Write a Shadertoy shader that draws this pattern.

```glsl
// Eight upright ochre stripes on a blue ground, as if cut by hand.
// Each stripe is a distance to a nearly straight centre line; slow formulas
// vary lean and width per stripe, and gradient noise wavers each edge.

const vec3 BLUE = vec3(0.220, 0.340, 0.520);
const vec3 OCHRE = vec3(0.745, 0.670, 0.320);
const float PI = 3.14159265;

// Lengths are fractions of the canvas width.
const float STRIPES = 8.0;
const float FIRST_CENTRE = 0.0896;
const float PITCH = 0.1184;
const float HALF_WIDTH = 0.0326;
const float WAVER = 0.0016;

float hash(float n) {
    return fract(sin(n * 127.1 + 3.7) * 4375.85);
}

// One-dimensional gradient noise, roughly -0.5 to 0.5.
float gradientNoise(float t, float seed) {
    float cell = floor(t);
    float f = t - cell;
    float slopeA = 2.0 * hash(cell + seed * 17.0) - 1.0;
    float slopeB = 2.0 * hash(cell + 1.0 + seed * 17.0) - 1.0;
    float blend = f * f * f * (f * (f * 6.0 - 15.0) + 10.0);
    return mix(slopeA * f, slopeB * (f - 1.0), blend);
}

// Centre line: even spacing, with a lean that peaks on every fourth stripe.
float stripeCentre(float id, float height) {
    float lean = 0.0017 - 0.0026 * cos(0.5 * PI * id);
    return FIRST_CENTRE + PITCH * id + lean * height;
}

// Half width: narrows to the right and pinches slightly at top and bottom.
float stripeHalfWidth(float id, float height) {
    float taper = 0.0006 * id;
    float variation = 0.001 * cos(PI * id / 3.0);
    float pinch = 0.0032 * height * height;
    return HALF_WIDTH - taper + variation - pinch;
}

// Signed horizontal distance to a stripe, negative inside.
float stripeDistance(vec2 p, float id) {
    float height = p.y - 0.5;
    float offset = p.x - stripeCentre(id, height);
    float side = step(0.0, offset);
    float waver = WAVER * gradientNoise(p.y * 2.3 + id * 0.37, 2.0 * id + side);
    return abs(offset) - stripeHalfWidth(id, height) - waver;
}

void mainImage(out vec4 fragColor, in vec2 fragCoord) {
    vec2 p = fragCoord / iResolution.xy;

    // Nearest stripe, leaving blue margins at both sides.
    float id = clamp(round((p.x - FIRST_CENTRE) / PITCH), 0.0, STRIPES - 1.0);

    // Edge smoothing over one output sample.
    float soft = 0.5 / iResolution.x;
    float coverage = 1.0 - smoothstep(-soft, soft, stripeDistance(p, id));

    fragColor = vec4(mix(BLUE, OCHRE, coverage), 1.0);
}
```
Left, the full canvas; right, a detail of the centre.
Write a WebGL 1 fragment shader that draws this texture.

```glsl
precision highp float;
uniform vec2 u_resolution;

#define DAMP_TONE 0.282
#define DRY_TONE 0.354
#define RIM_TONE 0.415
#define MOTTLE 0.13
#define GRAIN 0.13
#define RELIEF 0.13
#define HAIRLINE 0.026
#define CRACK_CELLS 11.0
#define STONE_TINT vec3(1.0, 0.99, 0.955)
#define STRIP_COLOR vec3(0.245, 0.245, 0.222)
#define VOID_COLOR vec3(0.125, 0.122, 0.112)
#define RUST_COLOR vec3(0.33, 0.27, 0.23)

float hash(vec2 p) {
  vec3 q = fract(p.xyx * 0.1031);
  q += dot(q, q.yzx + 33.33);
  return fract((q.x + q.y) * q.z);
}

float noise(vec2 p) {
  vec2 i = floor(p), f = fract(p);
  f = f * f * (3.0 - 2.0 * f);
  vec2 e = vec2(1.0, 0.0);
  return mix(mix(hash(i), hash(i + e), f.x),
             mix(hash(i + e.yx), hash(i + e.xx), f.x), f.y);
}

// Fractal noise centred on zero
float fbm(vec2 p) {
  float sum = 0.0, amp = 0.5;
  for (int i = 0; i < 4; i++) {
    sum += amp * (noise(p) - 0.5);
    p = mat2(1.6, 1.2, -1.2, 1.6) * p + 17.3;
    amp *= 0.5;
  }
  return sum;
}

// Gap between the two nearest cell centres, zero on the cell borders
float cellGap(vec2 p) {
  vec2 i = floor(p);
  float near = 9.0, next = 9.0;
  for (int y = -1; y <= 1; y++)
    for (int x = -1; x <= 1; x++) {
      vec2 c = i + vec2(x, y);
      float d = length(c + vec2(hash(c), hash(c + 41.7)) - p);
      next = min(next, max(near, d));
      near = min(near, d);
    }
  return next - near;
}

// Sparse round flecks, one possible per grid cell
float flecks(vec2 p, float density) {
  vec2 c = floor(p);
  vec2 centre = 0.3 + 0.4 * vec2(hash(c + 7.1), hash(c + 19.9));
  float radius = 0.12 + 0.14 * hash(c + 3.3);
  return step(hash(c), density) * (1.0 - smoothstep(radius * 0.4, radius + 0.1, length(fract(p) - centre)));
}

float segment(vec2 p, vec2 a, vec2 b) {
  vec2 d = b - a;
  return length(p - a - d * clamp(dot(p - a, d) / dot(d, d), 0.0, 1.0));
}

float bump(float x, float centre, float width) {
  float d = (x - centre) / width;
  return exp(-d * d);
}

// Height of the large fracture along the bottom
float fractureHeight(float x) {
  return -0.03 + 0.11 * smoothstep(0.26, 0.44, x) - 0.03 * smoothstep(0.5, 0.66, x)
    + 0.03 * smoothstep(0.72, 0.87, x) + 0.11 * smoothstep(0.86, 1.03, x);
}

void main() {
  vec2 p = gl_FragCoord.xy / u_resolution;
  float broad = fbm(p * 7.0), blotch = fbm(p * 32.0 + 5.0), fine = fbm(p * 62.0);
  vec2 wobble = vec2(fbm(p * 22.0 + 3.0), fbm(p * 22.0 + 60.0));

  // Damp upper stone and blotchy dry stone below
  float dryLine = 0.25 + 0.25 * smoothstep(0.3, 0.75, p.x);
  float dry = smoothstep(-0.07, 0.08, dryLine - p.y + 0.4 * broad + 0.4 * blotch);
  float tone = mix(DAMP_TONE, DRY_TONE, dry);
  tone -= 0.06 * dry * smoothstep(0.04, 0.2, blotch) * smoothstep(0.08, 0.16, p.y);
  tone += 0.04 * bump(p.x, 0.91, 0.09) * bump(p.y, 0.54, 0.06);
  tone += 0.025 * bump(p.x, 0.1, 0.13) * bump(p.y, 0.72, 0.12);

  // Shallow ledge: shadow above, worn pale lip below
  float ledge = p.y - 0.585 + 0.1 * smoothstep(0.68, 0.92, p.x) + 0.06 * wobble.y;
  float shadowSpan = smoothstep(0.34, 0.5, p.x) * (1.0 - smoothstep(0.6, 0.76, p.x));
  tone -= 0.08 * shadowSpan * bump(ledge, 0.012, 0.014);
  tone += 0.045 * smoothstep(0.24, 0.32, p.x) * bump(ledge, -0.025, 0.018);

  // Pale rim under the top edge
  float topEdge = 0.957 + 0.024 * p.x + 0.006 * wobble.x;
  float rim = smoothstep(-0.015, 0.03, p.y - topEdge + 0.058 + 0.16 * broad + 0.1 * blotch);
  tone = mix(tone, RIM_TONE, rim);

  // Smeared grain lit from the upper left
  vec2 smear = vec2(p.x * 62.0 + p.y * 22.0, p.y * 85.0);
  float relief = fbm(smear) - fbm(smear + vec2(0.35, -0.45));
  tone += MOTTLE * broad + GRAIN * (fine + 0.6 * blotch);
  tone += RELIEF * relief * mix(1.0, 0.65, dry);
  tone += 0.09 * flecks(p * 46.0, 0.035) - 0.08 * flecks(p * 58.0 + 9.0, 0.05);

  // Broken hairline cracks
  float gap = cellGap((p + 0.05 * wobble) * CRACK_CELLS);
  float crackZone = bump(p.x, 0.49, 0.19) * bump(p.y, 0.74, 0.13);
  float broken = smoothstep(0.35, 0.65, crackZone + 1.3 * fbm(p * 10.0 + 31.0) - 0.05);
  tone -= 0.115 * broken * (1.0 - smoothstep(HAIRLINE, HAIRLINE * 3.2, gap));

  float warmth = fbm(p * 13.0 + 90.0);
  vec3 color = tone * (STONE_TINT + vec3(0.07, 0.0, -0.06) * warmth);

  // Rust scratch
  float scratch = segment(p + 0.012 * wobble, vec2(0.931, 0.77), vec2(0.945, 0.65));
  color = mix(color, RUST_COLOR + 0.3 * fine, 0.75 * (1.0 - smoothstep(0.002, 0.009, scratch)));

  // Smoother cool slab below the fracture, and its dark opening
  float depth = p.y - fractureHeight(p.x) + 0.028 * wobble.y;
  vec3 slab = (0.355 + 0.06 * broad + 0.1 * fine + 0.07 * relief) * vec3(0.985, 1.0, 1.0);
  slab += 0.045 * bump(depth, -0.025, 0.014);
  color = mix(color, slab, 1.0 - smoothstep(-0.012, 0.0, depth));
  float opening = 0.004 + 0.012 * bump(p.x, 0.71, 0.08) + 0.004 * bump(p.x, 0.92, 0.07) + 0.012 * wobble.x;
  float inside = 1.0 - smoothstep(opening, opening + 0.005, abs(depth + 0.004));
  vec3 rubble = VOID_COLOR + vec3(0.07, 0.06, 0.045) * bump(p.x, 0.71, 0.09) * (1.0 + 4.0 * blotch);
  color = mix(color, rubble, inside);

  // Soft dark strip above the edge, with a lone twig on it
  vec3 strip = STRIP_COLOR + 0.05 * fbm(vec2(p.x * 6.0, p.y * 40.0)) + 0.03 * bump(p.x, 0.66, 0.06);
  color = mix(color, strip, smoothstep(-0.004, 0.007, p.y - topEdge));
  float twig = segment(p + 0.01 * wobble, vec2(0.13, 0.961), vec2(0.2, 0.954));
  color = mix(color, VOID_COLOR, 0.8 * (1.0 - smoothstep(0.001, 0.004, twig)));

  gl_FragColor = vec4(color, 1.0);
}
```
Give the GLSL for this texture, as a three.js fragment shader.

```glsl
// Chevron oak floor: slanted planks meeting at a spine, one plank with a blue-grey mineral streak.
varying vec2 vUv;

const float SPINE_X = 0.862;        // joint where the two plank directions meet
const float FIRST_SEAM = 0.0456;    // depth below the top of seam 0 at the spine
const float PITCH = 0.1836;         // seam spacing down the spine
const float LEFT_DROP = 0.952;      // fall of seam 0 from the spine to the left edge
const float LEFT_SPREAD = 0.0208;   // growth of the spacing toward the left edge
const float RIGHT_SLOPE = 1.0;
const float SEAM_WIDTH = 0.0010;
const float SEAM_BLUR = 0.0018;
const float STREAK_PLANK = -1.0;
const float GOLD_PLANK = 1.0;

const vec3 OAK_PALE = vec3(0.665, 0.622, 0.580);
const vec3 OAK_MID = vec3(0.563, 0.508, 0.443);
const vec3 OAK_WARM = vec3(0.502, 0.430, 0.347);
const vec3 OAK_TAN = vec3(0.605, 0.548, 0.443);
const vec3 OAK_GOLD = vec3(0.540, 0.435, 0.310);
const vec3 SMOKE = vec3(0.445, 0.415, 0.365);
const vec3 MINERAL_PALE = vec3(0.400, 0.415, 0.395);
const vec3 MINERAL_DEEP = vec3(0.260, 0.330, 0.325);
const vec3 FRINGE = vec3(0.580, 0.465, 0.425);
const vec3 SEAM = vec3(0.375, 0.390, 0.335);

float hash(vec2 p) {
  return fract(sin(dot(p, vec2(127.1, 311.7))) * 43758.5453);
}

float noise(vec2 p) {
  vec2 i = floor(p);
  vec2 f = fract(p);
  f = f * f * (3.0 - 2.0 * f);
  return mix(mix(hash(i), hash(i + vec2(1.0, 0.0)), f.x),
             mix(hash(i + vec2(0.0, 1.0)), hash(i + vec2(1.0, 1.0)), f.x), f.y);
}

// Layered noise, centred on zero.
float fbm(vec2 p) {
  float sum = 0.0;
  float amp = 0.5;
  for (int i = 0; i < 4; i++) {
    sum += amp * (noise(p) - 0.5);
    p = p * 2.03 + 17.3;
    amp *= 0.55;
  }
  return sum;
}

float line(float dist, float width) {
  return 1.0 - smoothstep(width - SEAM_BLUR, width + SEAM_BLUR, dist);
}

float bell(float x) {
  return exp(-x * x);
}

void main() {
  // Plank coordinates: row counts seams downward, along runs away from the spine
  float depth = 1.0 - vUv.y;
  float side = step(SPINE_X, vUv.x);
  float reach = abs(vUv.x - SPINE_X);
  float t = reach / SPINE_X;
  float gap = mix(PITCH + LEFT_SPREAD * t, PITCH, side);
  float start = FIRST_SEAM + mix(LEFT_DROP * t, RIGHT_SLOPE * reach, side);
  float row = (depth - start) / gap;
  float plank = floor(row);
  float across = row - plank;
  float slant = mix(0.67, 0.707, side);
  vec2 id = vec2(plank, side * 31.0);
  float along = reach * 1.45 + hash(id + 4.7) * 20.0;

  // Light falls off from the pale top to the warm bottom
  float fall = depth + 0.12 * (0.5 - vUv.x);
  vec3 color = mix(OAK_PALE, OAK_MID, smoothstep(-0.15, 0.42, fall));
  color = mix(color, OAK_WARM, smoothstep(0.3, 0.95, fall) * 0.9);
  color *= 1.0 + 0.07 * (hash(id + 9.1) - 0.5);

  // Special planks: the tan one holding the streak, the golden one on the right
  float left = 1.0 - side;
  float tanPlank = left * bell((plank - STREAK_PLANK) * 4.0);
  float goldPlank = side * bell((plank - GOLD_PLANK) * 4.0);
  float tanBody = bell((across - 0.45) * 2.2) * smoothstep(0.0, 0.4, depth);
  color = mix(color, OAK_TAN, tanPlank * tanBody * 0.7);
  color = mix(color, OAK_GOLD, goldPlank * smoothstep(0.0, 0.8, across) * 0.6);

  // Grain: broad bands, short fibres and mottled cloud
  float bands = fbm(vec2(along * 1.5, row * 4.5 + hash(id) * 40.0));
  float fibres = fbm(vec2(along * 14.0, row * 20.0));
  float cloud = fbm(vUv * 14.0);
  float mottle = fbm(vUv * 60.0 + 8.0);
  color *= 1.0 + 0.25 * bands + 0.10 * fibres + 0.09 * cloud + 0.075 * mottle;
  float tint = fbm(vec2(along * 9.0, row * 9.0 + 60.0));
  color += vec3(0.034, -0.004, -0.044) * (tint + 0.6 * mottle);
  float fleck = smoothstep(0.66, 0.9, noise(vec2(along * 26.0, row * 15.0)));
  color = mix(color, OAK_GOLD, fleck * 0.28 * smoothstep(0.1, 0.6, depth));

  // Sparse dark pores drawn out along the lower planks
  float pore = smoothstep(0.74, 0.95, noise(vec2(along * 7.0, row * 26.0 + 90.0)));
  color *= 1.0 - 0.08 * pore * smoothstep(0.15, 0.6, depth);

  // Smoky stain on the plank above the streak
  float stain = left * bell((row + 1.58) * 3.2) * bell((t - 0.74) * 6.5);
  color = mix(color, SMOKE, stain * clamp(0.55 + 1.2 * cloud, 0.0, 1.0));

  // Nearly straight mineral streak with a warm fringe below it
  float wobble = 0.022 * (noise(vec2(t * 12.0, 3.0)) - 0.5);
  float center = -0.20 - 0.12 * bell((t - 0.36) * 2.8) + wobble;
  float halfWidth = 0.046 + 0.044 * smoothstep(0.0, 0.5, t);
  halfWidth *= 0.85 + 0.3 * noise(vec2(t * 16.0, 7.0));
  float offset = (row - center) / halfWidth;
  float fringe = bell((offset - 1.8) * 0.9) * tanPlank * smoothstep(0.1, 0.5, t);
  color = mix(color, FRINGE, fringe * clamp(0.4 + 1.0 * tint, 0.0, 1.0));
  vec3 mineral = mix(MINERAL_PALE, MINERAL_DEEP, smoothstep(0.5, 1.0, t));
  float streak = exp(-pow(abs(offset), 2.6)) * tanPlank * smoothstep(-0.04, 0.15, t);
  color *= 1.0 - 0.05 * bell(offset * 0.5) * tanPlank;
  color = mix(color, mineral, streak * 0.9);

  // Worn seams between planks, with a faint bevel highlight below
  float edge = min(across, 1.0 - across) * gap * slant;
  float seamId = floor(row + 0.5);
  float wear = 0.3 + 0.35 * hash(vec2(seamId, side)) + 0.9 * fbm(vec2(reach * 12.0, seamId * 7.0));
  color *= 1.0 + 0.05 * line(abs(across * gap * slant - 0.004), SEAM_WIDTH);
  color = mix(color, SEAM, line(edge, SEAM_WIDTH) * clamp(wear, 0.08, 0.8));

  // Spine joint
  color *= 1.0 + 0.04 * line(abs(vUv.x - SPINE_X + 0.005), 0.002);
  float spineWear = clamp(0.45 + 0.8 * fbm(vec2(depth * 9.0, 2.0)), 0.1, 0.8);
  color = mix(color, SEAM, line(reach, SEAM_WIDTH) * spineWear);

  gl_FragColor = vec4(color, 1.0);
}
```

________________________________________

About this exercise: Each line in the data that holds the string "above" should be found and copied.

Result of the exercise:
  // Shallow ledge: shadow above, worn pale lip below
  // Soft dark strip above the edge, with a lone twig on it
  // Smoky stain on the plank above the streak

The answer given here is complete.